(Listed entries begins)

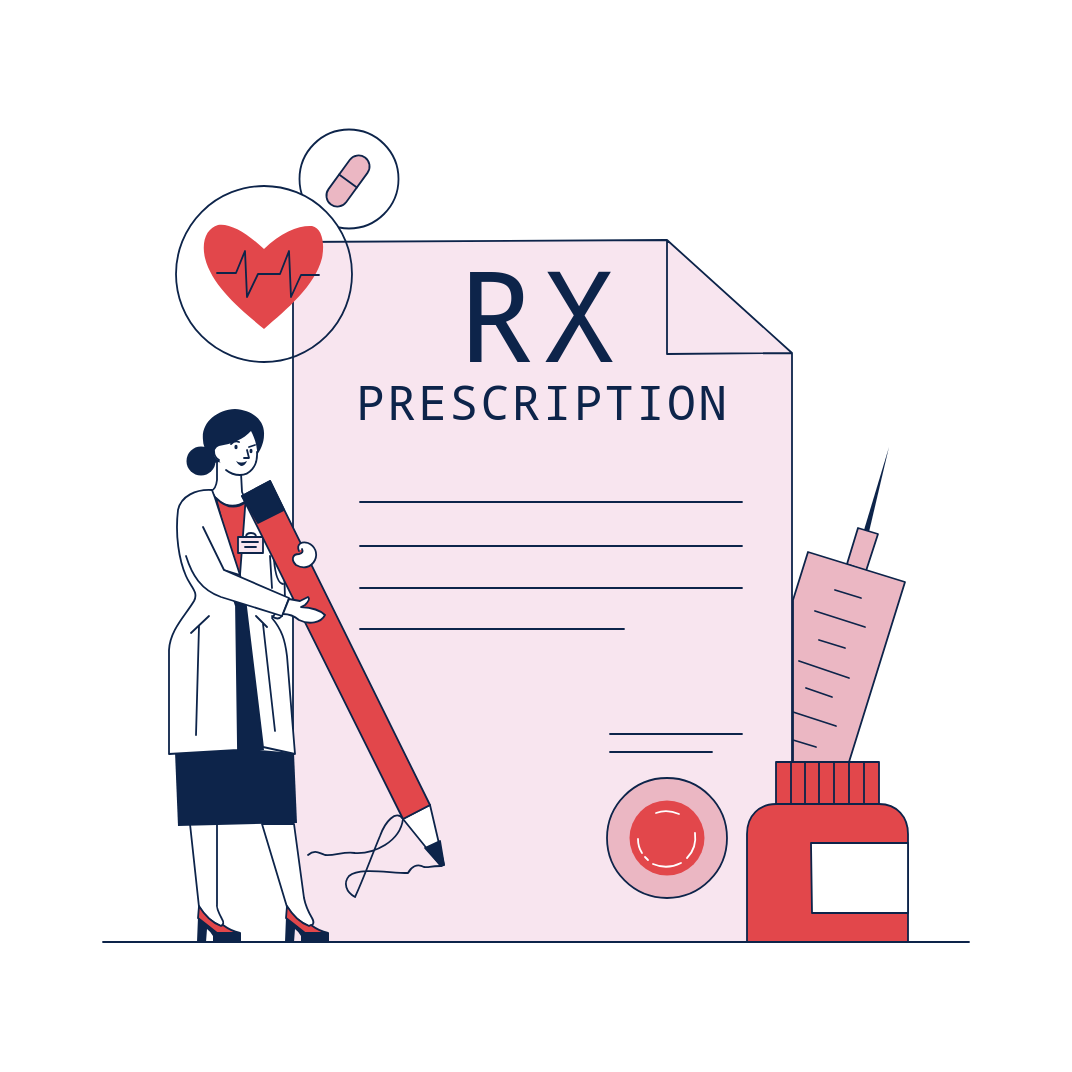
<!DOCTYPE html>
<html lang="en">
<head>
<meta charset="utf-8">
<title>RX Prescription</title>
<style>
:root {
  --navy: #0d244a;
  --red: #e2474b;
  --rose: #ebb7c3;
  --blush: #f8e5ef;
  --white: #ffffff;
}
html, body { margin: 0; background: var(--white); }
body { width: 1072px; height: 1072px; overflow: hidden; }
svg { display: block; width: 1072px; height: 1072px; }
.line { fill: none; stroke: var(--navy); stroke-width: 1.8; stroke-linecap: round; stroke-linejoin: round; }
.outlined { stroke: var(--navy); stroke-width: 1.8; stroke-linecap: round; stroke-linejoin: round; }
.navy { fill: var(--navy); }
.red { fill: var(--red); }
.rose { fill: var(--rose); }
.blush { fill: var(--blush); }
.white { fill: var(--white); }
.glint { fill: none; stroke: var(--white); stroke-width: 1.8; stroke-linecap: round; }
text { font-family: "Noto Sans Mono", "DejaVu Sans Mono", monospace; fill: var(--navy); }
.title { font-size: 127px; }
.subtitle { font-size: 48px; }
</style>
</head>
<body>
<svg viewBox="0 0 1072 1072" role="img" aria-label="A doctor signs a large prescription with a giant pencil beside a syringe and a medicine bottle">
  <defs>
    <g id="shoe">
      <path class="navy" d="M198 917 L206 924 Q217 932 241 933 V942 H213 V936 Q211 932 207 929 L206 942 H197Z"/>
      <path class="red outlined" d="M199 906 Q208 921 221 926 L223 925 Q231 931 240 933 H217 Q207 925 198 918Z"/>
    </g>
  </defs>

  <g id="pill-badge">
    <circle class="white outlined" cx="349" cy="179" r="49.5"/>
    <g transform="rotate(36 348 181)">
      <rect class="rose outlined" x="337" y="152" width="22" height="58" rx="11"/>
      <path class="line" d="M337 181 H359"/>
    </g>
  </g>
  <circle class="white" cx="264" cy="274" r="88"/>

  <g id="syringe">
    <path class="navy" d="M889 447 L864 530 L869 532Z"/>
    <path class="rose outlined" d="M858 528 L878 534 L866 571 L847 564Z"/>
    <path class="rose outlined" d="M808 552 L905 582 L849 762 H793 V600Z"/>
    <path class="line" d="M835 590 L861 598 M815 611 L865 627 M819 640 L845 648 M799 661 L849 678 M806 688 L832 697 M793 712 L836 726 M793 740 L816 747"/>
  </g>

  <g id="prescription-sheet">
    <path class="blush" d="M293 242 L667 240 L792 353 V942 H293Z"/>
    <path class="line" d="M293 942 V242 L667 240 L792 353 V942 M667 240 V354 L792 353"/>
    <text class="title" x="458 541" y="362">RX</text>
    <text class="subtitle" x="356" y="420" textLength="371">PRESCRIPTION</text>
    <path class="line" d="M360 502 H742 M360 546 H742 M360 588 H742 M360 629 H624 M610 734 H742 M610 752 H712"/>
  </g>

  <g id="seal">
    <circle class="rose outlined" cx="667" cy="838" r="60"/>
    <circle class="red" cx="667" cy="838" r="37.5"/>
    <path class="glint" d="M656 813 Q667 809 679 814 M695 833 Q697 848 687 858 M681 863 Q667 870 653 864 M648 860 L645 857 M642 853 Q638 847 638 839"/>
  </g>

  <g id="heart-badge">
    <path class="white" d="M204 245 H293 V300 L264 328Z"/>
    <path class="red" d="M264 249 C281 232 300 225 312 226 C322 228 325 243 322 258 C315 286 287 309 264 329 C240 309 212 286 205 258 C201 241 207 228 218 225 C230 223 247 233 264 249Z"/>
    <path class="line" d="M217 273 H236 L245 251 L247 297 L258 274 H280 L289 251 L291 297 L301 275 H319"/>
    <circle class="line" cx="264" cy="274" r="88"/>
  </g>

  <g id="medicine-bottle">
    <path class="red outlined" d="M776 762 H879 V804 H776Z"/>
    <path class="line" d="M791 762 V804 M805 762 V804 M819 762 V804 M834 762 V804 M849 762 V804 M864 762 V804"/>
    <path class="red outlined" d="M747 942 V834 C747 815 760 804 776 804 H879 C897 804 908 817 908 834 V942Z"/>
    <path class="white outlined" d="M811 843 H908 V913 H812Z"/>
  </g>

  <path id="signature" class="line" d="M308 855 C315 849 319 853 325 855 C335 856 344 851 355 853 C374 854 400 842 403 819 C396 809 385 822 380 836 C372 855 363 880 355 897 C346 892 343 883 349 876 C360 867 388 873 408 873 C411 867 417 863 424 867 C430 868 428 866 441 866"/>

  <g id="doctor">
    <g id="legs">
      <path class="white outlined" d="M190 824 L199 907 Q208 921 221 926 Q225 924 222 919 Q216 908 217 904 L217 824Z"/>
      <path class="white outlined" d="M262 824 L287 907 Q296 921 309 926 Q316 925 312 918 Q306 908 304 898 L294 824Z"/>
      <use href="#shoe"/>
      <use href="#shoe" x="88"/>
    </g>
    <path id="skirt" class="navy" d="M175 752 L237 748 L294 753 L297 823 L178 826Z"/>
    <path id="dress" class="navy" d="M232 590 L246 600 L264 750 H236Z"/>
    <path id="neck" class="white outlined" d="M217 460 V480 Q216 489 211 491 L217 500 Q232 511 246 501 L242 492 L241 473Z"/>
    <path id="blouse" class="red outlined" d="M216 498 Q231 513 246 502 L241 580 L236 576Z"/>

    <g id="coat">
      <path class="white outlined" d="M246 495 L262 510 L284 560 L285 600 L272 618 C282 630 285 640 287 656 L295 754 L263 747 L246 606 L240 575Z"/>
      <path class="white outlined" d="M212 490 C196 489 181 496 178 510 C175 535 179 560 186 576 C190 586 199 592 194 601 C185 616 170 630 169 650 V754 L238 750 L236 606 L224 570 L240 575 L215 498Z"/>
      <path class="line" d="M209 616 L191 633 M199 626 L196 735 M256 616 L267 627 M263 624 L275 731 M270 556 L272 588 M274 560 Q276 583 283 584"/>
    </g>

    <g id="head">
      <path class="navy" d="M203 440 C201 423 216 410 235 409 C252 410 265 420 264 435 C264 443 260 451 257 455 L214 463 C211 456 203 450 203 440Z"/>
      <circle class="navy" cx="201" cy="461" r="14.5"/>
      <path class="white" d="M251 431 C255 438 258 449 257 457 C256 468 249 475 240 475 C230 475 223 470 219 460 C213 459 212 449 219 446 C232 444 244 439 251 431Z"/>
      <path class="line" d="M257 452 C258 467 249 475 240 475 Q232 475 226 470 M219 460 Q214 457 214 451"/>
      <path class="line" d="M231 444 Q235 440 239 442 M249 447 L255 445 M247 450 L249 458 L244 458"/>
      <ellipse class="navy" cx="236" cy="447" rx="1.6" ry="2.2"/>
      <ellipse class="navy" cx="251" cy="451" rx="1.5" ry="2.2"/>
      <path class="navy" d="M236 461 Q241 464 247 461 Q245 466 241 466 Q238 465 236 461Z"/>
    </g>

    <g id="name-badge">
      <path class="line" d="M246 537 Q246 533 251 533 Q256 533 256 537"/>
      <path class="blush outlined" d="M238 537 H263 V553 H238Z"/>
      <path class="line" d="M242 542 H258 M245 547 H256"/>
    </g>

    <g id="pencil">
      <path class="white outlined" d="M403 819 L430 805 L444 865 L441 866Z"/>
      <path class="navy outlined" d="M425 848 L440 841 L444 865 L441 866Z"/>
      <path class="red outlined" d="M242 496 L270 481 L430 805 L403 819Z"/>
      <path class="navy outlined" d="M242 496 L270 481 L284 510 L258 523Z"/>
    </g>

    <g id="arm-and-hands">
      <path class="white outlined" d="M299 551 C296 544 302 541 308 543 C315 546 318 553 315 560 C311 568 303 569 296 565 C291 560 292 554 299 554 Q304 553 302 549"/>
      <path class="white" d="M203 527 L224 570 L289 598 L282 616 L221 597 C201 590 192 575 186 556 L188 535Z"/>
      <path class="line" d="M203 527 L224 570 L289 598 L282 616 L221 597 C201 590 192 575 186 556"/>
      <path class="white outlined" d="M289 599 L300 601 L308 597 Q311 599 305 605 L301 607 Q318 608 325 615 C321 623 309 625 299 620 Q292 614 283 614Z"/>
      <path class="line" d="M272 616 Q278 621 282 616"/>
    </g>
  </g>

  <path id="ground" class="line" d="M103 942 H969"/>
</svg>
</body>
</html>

(Listed entries ends)

*Task directions*. Please copy every line of the data that carries the string "blush".

*Result for this task*.
  --blush: #f8e5ef;
.blush { fill: var(--blush); }
    <path class="blush" d="M293 242 L667 240 L792 353 V942 H293Z"/>
      <path class="blush outlined" d="M238 537 H263 V553 H238Z"/>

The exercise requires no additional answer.